Instructions for the task: Read through the records. Copy each line that has the word "note".

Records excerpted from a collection

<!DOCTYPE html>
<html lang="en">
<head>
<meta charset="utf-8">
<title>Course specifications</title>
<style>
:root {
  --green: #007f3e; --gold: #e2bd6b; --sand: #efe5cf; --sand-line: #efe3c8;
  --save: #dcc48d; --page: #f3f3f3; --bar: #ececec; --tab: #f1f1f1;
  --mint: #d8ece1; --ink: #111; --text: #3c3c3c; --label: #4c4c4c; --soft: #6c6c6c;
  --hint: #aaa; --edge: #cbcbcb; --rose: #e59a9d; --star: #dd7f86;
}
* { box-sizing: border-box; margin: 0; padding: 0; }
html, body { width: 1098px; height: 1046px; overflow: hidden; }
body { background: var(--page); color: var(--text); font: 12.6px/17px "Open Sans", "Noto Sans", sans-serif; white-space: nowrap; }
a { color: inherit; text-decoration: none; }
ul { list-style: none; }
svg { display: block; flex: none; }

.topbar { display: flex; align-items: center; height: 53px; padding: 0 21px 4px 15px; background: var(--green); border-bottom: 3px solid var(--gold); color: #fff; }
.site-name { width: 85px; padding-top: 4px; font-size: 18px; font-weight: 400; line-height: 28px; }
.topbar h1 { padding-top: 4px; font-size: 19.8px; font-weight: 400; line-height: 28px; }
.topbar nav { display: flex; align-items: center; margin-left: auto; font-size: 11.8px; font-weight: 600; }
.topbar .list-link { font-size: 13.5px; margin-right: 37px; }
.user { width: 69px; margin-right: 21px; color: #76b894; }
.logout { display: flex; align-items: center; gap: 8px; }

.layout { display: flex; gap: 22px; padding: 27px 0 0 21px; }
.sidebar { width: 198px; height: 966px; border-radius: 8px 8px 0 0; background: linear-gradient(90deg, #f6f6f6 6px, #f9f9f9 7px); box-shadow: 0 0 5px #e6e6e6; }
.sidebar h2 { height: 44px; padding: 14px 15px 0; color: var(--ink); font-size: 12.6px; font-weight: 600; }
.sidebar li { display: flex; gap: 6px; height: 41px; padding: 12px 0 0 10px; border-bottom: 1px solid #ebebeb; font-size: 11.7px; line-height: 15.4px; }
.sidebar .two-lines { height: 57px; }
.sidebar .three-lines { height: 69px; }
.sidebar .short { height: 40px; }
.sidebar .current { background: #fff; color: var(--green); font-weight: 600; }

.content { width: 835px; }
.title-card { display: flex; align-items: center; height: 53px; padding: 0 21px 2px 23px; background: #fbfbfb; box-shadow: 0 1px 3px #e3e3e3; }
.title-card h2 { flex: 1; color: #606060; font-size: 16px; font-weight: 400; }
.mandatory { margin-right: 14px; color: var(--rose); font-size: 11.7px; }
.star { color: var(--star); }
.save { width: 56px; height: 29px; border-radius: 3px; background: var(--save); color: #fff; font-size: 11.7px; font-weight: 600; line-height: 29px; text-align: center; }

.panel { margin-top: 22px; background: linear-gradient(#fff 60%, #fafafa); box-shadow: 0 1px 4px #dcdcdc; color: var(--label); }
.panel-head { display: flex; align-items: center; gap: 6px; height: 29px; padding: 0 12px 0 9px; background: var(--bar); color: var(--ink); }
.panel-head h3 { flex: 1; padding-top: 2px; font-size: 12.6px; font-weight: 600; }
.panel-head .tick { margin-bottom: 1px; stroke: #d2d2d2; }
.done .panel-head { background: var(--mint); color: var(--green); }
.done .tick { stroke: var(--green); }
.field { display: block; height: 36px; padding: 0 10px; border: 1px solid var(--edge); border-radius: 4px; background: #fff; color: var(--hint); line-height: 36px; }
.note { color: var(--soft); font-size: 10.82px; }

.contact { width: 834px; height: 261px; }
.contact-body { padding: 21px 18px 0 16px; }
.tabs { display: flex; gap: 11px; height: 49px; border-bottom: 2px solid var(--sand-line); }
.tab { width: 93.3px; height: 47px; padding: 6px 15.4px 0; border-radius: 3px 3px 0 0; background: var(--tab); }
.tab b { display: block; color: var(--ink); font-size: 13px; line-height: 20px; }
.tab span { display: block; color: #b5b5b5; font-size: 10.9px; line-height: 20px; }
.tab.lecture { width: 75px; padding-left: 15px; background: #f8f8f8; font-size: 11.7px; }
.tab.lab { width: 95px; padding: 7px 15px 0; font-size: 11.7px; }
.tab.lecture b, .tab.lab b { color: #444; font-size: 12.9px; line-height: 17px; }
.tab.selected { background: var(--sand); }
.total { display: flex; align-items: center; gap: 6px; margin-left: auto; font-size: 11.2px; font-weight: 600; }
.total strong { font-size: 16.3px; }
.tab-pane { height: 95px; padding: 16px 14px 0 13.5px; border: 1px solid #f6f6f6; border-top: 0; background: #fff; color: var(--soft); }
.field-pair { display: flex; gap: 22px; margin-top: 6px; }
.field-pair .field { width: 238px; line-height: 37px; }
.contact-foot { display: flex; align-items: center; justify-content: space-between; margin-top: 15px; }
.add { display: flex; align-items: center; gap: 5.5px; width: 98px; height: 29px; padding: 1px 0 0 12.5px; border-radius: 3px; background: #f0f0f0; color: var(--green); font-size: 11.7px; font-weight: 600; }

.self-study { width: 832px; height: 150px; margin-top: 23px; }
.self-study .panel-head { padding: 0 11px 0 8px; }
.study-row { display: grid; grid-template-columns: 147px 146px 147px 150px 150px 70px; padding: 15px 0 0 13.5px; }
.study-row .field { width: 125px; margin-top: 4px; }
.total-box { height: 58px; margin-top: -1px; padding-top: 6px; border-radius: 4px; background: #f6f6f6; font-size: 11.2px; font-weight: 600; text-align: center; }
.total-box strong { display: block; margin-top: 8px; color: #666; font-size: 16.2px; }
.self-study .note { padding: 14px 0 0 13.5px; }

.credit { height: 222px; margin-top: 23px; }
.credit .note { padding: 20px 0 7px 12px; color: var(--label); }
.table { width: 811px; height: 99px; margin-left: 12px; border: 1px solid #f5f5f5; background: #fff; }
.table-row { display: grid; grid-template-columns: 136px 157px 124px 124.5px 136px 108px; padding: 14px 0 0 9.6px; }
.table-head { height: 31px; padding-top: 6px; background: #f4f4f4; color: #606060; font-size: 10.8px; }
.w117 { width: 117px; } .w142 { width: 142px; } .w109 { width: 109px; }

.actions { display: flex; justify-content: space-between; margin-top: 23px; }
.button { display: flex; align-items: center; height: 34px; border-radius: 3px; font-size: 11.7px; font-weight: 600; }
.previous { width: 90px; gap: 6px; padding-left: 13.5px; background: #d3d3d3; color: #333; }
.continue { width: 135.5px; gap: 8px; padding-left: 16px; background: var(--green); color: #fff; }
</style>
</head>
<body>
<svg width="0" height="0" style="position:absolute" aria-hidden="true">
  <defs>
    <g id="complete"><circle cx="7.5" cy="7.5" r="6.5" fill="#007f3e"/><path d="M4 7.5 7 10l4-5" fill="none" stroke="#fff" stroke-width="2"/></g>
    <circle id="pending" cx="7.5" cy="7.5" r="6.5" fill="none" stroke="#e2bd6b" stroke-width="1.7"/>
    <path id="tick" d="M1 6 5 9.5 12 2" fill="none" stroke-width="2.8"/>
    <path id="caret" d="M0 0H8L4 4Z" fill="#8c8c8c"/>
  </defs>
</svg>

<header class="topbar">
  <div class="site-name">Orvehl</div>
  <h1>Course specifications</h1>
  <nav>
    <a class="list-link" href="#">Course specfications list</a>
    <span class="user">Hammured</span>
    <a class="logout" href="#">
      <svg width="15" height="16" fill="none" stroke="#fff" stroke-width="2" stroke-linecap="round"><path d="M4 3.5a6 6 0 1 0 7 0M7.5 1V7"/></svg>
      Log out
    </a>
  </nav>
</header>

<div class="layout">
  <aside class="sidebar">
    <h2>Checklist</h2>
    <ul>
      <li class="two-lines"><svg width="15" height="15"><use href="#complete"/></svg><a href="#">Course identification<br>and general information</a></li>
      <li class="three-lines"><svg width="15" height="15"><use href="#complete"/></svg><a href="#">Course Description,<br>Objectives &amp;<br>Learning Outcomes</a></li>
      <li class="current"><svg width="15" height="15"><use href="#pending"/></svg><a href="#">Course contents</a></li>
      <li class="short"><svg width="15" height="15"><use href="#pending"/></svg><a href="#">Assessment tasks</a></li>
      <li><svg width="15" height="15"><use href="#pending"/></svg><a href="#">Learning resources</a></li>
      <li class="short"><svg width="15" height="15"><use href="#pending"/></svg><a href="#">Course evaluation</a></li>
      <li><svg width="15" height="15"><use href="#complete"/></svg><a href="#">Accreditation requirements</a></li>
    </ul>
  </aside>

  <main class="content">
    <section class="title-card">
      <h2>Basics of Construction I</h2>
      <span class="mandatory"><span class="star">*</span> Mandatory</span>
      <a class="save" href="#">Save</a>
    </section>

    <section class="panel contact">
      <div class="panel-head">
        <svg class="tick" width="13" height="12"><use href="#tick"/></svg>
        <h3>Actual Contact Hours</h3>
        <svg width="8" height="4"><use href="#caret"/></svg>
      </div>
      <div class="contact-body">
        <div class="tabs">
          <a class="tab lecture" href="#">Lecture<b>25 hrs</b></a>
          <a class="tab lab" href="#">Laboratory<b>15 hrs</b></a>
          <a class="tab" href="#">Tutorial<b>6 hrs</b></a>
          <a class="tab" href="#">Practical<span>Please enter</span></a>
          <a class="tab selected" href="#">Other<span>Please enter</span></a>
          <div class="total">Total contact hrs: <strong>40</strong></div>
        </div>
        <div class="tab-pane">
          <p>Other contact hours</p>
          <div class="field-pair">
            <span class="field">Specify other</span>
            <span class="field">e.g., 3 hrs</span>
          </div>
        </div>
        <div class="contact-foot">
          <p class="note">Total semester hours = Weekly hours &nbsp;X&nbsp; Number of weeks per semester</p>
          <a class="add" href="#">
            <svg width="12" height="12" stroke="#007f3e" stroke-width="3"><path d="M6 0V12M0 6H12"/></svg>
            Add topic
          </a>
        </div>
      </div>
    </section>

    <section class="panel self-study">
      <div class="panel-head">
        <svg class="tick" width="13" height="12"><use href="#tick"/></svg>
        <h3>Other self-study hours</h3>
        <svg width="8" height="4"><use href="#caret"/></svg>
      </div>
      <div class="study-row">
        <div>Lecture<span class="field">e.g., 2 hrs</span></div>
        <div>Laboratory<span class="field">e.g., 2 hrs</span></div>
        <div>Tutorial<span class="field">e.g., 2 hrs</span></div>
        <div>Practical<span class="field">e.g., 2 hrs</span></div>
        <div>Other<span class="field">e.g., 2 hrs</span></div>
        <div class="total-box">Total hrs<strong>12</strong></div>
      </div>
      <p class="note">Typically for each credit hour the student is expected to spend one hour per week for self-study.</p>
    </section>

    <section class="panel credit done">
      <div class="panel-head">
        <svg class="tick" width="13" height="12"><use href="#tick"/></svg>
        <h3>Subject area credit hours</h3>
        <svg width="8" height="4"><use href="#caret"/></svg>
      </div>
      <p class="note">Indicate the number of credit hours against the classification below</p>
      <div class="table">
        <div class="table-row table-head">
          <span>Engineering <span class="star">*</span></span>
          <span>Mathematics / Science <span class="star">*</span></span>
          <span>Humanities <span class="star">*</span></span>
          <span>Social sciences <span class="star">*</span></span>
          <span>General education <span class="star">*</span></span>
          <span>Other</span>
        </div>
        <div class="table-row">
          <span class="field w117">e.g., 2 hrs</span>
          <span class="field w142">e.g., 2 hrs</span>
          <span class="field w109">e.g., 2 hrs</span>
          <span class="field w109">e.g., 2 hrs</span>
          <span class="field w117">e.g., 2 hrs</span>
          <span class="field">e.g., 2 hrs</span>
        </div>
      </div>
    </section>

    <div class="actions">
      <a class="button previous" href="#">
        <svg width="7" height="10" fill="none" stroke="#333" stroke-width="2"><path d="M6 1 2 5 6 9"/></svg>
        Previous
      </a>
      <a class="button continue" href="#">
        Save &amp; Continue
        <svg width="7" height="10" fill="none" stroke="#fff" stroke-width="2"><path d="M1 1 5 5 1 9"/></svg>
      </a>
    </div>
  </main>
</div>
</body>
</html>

Output below:
.note { color: var(--soft); font-size: 10.82px; }
.self-study .note { padding: 14px 0 0 13.5px; }
.credit .note { padding: 20px 0 7px 12px; color: var(--label); }
          <p class="note">Total semester hours = Weekly hours &nbsp;X&nbsp; Number of weeks per semester</p>
      <p class="note">Typically for each credit hour the student is expected to spend one hour per week for self-study.</p>
      <p class="note">Indicate the number of credit hours against the classification below</p>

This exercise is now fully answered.